    I pulled my fist back with my other hand in four sharp thrusts. Nothing. All the noise and laughter at our table stopped, but around us it continued. I closed my eyes and prayed, “Please, Heavenly Father, help me.”

    I pulled again, four quick movements a little harder than the last. A bite of Paula’s peanut butter sandwich flew from her mouth like the cork from a bottle, just as the resource book had said it would. I felt her lungs fill with air. Then I began to cry.

    Pandemonium broke out at our table. As soon as Paula had enough air to breath she was crying too. Several students patted me on the back. Someone had called the principal and the school nurse, and they took Paula off to the nurse’s office. The bell rang, but I didn’t follow everyone back to class. I dropped my head down on the table and tried to stop crying.

    “Aw c’mon now, is that any way for someone who just aced a biology test to act?”

    I lifted my head to see Mr. Spencer, my biology teacher, sit down next to me. He patted my hand and smiled. “It’s standing policy in all my classes. Anyone who can successfully demonstrate the Heimlich maneuver can skip their next test. Of course finding a volunteer for the victim is usually the hard part.”

    I started to cry again.

    He handed me a tissue. “Hey, hey, I’m only teasing. Mr. Williams said you could go home, Kathy. You’ve had enough excitement for the day. Do you need someone to drive you?”

    I dabbed at my eyes and shook my head. “I’m okay. Thanks for letting me skip the test.”

    The smile slipped from his face, leaving it serious. “Thank you, Kathy. You know you may have saved Paula’s life. How is it you were so quick on the Heimlich maneuver?”
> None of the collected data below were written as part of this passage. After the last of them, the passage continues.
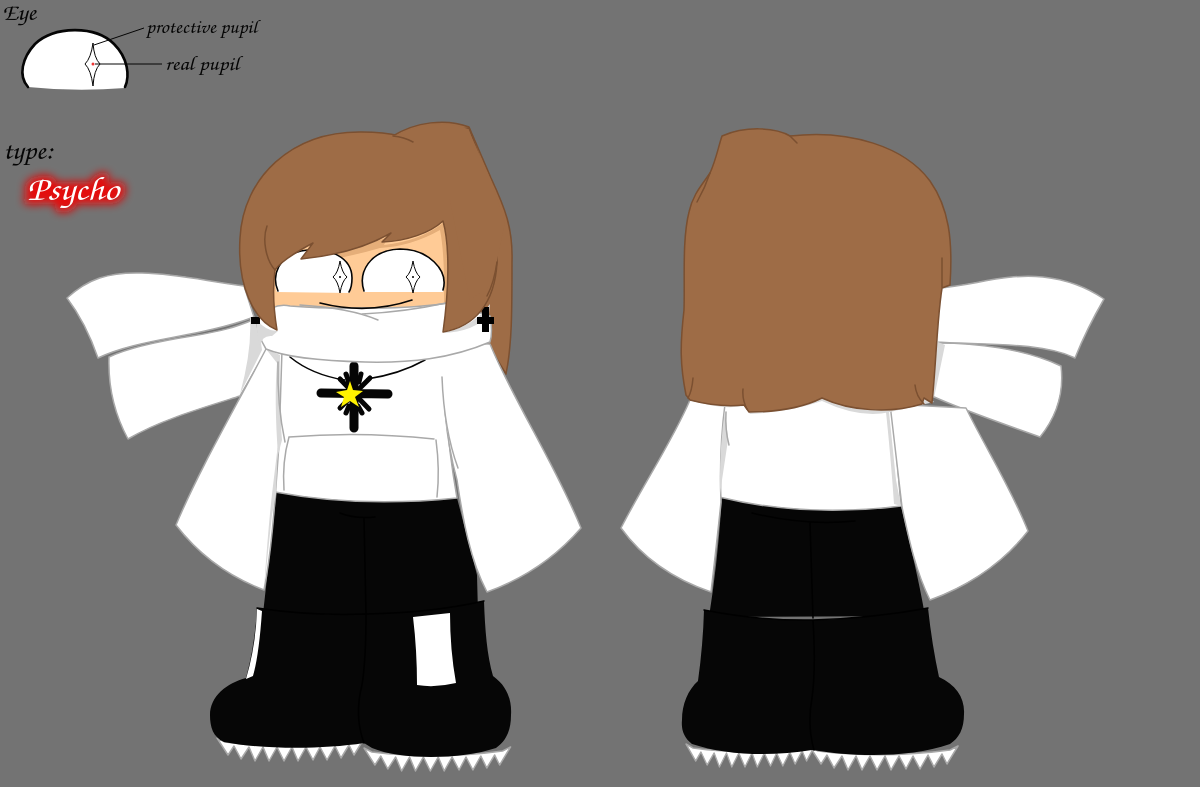
<!DOCTYPE html>
<html lang="en">
<head>
<meta charset="utf-8">
<title>Character reference sheet</title>
<style>
:root{--backdrop:#737373;--hair:#9e6c46;--hair-line:#7b5031;--skin:#ffcb96;--skin-shade:#e5ae79;--cloth:#fff;--cloth-line:#a9a9a9;--cloth-shade:#d9d9d9;--ink:#050505;--glow:#e30d0d;--star:#fff200}
html,body{margin:0;height:100%;overflow:hidden;background:var(--backdrop)}
svg{display:block;width:1200px;height:787px}
.backdrop{fill:var(--backdrop)}
.hair{fill:var(--hair);stroke:var(--hair-line);stroke-width:1.5;stroke-linejoin:round}
.strand{fill:none;stroke:var(--hair-line);stroke-width:1.5;stroke-linecap:round}
.cloth{fill:var(--cloth);stroke:var(--cloth-line);stroke-width:1.5;stroke-linejoin:round}
.fold{fill:none;stroke:var(--cloth-line);stroke-width:1.5;stroke-linecap:round}
.shade{fill:var(--cloth-shade)}
.skin{fill:var(--skin)}
.skin-shade{fill:var(--skin-shade)}
.dark{fill:#060606}
.seam{fill:none;stroke:#000;stroke-width:1.5;stroke-linecap:round}
.white{fill:var(--cloth)}
.line{fill:none;stroke:var(--ink);stroke-width:1.6;stroke-linecap:round}
.thin{fill:none;stroke:var(--ink);stroke-width:1}
.bar{fill:none;stroke:var(--ink);stroke-width:9;stroke-linecap:round}
.ray{fill:none;stroke:var(--ink);stroke-width:5;stroke-linecap:round}
.note{font-family:"TeX Gyre Chorus",cursive;fill:var(--ink)}
.type-name{font-family:"TeX Gyre Chorus",cursive;font-weight:bold;fill:#fff}
.glow{fill:var(--glow);stroke:var(--glow);stroke-width:9;stroke-linejoin:round;filter:url(#soft)}
</style>
</head>
<body>
<svg viewBox="0 0 1200 787" role="img" aria-label="Character reference sheet with front view, back view and eye detail">
<defs>
<filter id="soft" x="-30%" y="-50%" width="160%" height="200%"><feGaussianBlur stdDeviation="4"/></filter>
<path id="pupil" d="M0 -16Q2 -4 7 0Q2 4 0 16Q-2 4 -7 0Q-2 -4 0 -16Z"/>
<path id="teeth" d="M0 0L11 17L17 8L24 21L32 9L38 23L46 9L52 23L60 9L67 23L75 9L81 23L89 9L96 22L103 9L110 22L118 8L124 20L132 7L137 17L148 -1L140 3Q74 12 8 4Z"/>
</defs>

<rect class="backdrop" width="1200" height="787"/>

<g id="eye-detail">
<text class="note" x="2" y="20" font-size="23" textLength="34" lengthAdjust="spacingAndGlyphs">Eye</text>
<path class="white" d="M28 87C18 76 22 58 35 44C54 26 95 25 114 44C128 58 130 76 125 88Q76 92 28 87Z"/>
<path d="M28 87C18 76 22 58 35 44C54 26 95 25 114 44C128 58 130 76 125 87" fill="none" stroke="#050505" stroke-width="2.6" stroke-linecap="round"/>
<path class="thin" d="M93 43Q94 58 100 64Q94 70 93 86Q91 70 85 64Q91 58 93 43Z"/>
<path class="thin" d="M94 45L144 28M95 64H162"/>
<circle cx="93" cy="64" r="1.5" fill="#e33"/>
<text class="note" x="146" y="33" font-size="19" textLength="111" lengthAdjust="spacingAndGlyphs">protective pupil</text>
<text class="note" x="165" y="70" font-size="20" textLength="74" lengthAdjust="spacingAndGlyphs">real pupil</text>
</g>

<g id="type-label">
<text class="note" x="3" y="159" font-size="27" textLength="50" lengthAdjust="spacingAndGlyphs">type:</text>
<text class="type-name glow" x="27" y="200" font-size="34" textLength="92" lengthAdjust="spacingAndGlyphs">Psycho</text>
<text class="type-name" x="27" y="200" font-size="34" textLength="92" lengthAdjust="spacingAndGlyphs">Psycho</text>
</g>

<g id="front-view">
<g id="front-scarf-tails">
<path class="cloth" d="M262 316C235 328 222 331 192 336C160 341 130 347 109 357C108 385 114 413 128 439C160 420 205 407 240 396L268 348Z"/>
<path class="cloth" d="M244 286C205 281 180 274 142 273C108 272 88 279 67 298C80 315 90 335 98 358C140 338 198 338 254 317Z"/>
<path class="shade" d="M250 318L258 320L262 350L240 394Q252 350 250 318Z"/>
</g>
<path class="hair" d="M393 136C415 122 446 118 469 127L491 178C505 208 513 228 512 262C512 310 512 345 506 374L484 338L470 160Z"/>
<g id="front-pants">
<path class="dark" d="M277 491Q370 504 457 498L477 575L478 614H263Q270 550 277 491Z"/>
<path class="seam" d="M340 513Q355 519 375 517M364 518L366 614"/>
</g>
<g id="front-boots">
<use class="cloth" href="#teeth" x="217" y="738"/>
<use class="cloth" href="#teeth" transform="translate(364 748) scale(.99 1)"/>
<path class="dark" d="M257 608Q310 616 366 614Q430 613 484 601C485 630 487 655 493 676C507 686 512 700 511 715C511 732 505 742 496 748C460 760 400 760 372 748L364 743C320 750 260 749 224 742C213 737 210 727 210 715C210 696 227 683 246 678Q255 645 257 608Z"/>
<path class="white" d="M257 609L262 611Q259 655 253 676L246 679Q256 645 257 609Z"/>
<path class="white" d="M413 617L450 613Q450 650 456 683Q435 688 417 685Q417 650 413 617Z"/>
<path class="seam" d="M257 608Q310 616 366 614Q430 613 484 601M366 614Q366 660 362 685Q354 716 364 743"/>
</g>
<g id="front-hoodie">
<path class="cloth" d="M278 345H448C443 385 446 435 457 498Q360 508 275 492Z"/>
<path class="cloth" d="M448 342L490 344C514 402 554 462 581 528C555 558 523 579 487 592C470 560 463 520 457 480C446 440 440 390 448 342Z"/>
<path class="white" d="M437 346H460V470L447 430Z"/>
<path class="fold" d="M442 377Q444 430 458 468"/>
<path class="cloth" d="M266 349C233 412 200 468 176 525C199 555 230 577 264 590C272 550 275 500 279 444L282 350Z"/>
<path class="shade" d="M278 444L276 494L272 515L264 589Q268 530 272 494Z"/>
<path class="shade" d="M266 349L280 355Q279 405 282 440L278 455Q274 400 277 363Z"/>
<path class="fold" d="M278 362Q277 405 285 442M284 490Q282 462 289 437Q360 431 434 439M436 440Q440 470 437 497"/>
</g>
<g id="cross-pendant">
<path class="line" d="M290 357Q312 375 345 380M367 379Q400 374 425 360"/>
<path class="bar" d="M354 366V428M321 393L388 394"/>
<path class="ray" d="M340 379L369 409M370 378L340 408M346 374L349 382M361 374L359 382M346 413L349 406M362 413L358 406"/>
<path d="M350 381L353 390L363 391L355 397L359 407L350 401L341 407L344 397L336 392L347 390Z" fill="var(--star)"/>
</g>
<g id="front-face">
<path class="skin" d="M268 230L446 215L449 310H270Z"/>
<path class="skin-shade" d="M304 257Q350 252 388 237L384 245Q420 241 443 223Q449 240 448 310L444 306Q445 255 440 230Q412 246 380 248Q340 260 300 263Z"/>
<g id="front-eyes">
<path class="white" d="M277 292C271 275 279 256 301 251C330 246 352 258 352 278Q352 289 349 293Z"/>
<path class="line" d="M278 291C271 275 279 256 301 251C330 246 352 258 352 278Q352 287 349 292"/>
<path class="white" d="M364 292C358 273 369 250 400 249C428 249 449 270 443 292Z"/>
<path class="line" d="M364 291C358 273 369 250 400 249C428 249 449 270 443 290"/>
<use class="thin" href="#pupil" x="340" y="277"/>
<use class="thin" href="#pupil" x="413" y="277"/>
<circle cx="340" cy="277" r="1"/><circle cx="413" cy="277" r="1"/>
</g>
</g>
<g id="front-scarf">
<path class="cloth" d="M257 318Q275 302 290 306Q330 309 362 308Q410 309 449 303L490 316Q493 332 490 342C450 359 410 363 365 362C325 361 285 357 266 349Q256 333 257 318Z"/>
<path class="fold" d="M300 305Q350 308 378 320M362 314Q405 312 446 303"/>
<path class="shade" d="M257 320Q267 332 278 331L272 336Q262 335 260 346Q256 333 257 320ZM442 333Q475 326 490 304L489 314Q475 332 442 333Z"/>
<path class="line" d="M320 303Q368 315 412 300"/>
</g>
<g id="earrings">
<rect x="251" y="317" width="9" height="7"/>
<path d="M482 307H489V317H494V324H489V332H482V324H477V317H482Z"/>
</g>
<g id="front-hair">
<path class="hair" d="M277 330C254 321 237 286 240 238C243 178 291 131 362 132C378 132 392 134 400 136L469 128C487 175 498 215 497 262C495 304 474 327 443 332C449 290 450 246 443 221C430 233 407 241 382 242L391 233C365 248 332 256 301 259L313 243C298 251 281 261 275 270C272 292 274 312 277 330Z"/>
<path class="hair" style="stroke:none" d="M390 138C415 124 446 120 468 129L490 178L505 222L492 285L470 300L450 200Z"/>
<path class="strand" d="M393 136Q404 137 413 142M267 226C262 240 266 260 275 270M497 262Q494 283 487 296"/>
</g>
</g>

<g id="back-view">
<g id="back-scarf-tails">
<path class="cloth" d="M930 343C975 342 1025 349 1061 366C1064 391 1057 416 1040 437C1004 424 965 411 932 396Z"/>
<path class="cloth" d="M938 288C972 286 1005 273 1043 277C1070 280 1088 288 1104 299C1093 318 1083 338 1075 358C1042 342 985 345 934 342Z"/>
<path class="shade" d="M936 290L943 287Q938 320 938 342L945 345L934 398L930 390Z"/>
</g>
<g id="back-pants">
<path class="dark" d="M722 497Q810 514 901 506C910 545 919 580 925 616L709 617Q718 560 722 497Z"/>
<path class="seam" d="M752 513Q805 526 855 521M810 523L813 618"/>
</g>
<g id="back-boots">
<use class="cloth" href="#teeth" transform="translate(686 744) scale(.88 1)"/>
<use class="cloth" href="#teeth" transform="translate(810 747)"/>
<path class="dark" d="M704 610Q760 621 813 620Q875 618 928 608Q932 645 939 677C956 685 965 698 964 714C964 729 959 738 950 744C910 758 855 757 812 750C770 757 725 755 692 744C684 738 681 730 682 720C682 704 688 690 698 681Q703 645 704 610Z"/>
<path class="seam" d="M704 610Q760 621 813 620Q875 618 928 608M813 620Q816 670 812 698Q807 725 814 750"/>
</g>
<g id="back-hoodie">
<path class="cloth" d="M724 400H892L901 506Q805 518 719 497Z"/>
<path class="cloth" d="M690 400C673 440 643 485 621 528C644 560 676 580 711 592Q716 550 721 502Q719 450 725 404Z"/>
<path class="cloth" d="M890 404L966 408C984 445 1011 488 1028 531C1003 563 968 586 930 600C916 572 909 540 902 507Q896 455 890 404Z"/>
<path class="shade" d="M889 412L896 480L901 506L894 504Q891 460 886 412ZM725 410L728 440L722 480L720 495Q719 450 725 410Z"/>
<path class="fold" d="M726 412Q725 430 729 445"/>
<path class="shade" d="M690 400Q720 410 744 406L750 414Q790 412 822 401Q860 419 890 412L934 402L930 398H690Z"/>
</g>
<g id="back-hair">
<path class="hair" d="M722 136C745 126 775 127 790 136C850 129 905 147 930 181C949 208 953 240 950 285L942 288C937 320 936 365 932 403L924 398L922 404C890 414 850 411 822 398C800 409 775 412 749 412L744 405C725 407 705 404 690 400L686 395C680 365 680 345 684 310C685 280 682 240 689 212C693 194 702 185 710 173C716 160 718 148 722 136Z"/>
<path class="strand" d="M790 136L797 143M710 173Q705 188 697 202M942 258V287M693 378Q692 391 688 398M743 389Q742 400 747 409M915 385Q916 396 924 404"/>
</g>
</g>
</svg>
</body>
</html>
    “My Dad … last night … it was inspiration …” I was crying again.

    “Go home, Kathy,” Mr. Spencer said. “Tell me about it some other time.”

    I stopped by my locker and got the rest of my books. I thought about Dad and home evening as I walked home. And then I thought about Paula. She had moved to our school last year, and from the beginning we’d been good friends. We liked so many of the same things—volleyball, hot Mexican food, track. Neither one of us cared about being up on the very latest styles and fashions. Paula was comfortable just being who she wanted to be.

    When she first moved, several of the kids tried to get her interested in the Church, but Paula politely informed them she had her own church. She and I kind of agreed not to talk about religion. She came to an occasional activity with me, and I went places with her family. Once just after I met Paula, Mom had challenged us in a home evening lesson to write our testimony in a Book of Mormon and give it away. The testimony I wrote was for Paula, but I had never given the book to her. That copy of the Book of Mormon still lay in a drawer I rarely opened. It seemed to accuse me every time I saw it. I wanted to give it to her, but I didn’t want to do anything to jeopardize our friendship. I loved Paula as much as a sister.


    I’d been so intent in my thoughts I hadn’t seen my mother’s car pull up.

    “Are you all right, honey? The school called and Paula’s mother called. I’m so proud of you.” She gave me a big hug and I started to cry again.

    “Mom,” I said when my voice was under control. “Can we go over to Paula’s house later this evening? I didn’t get a chance to tell her that I learned the Heimlich maneuver in home evening last night. And besides, there’s something else I need to give her.”

    Illustrated by Paul Mann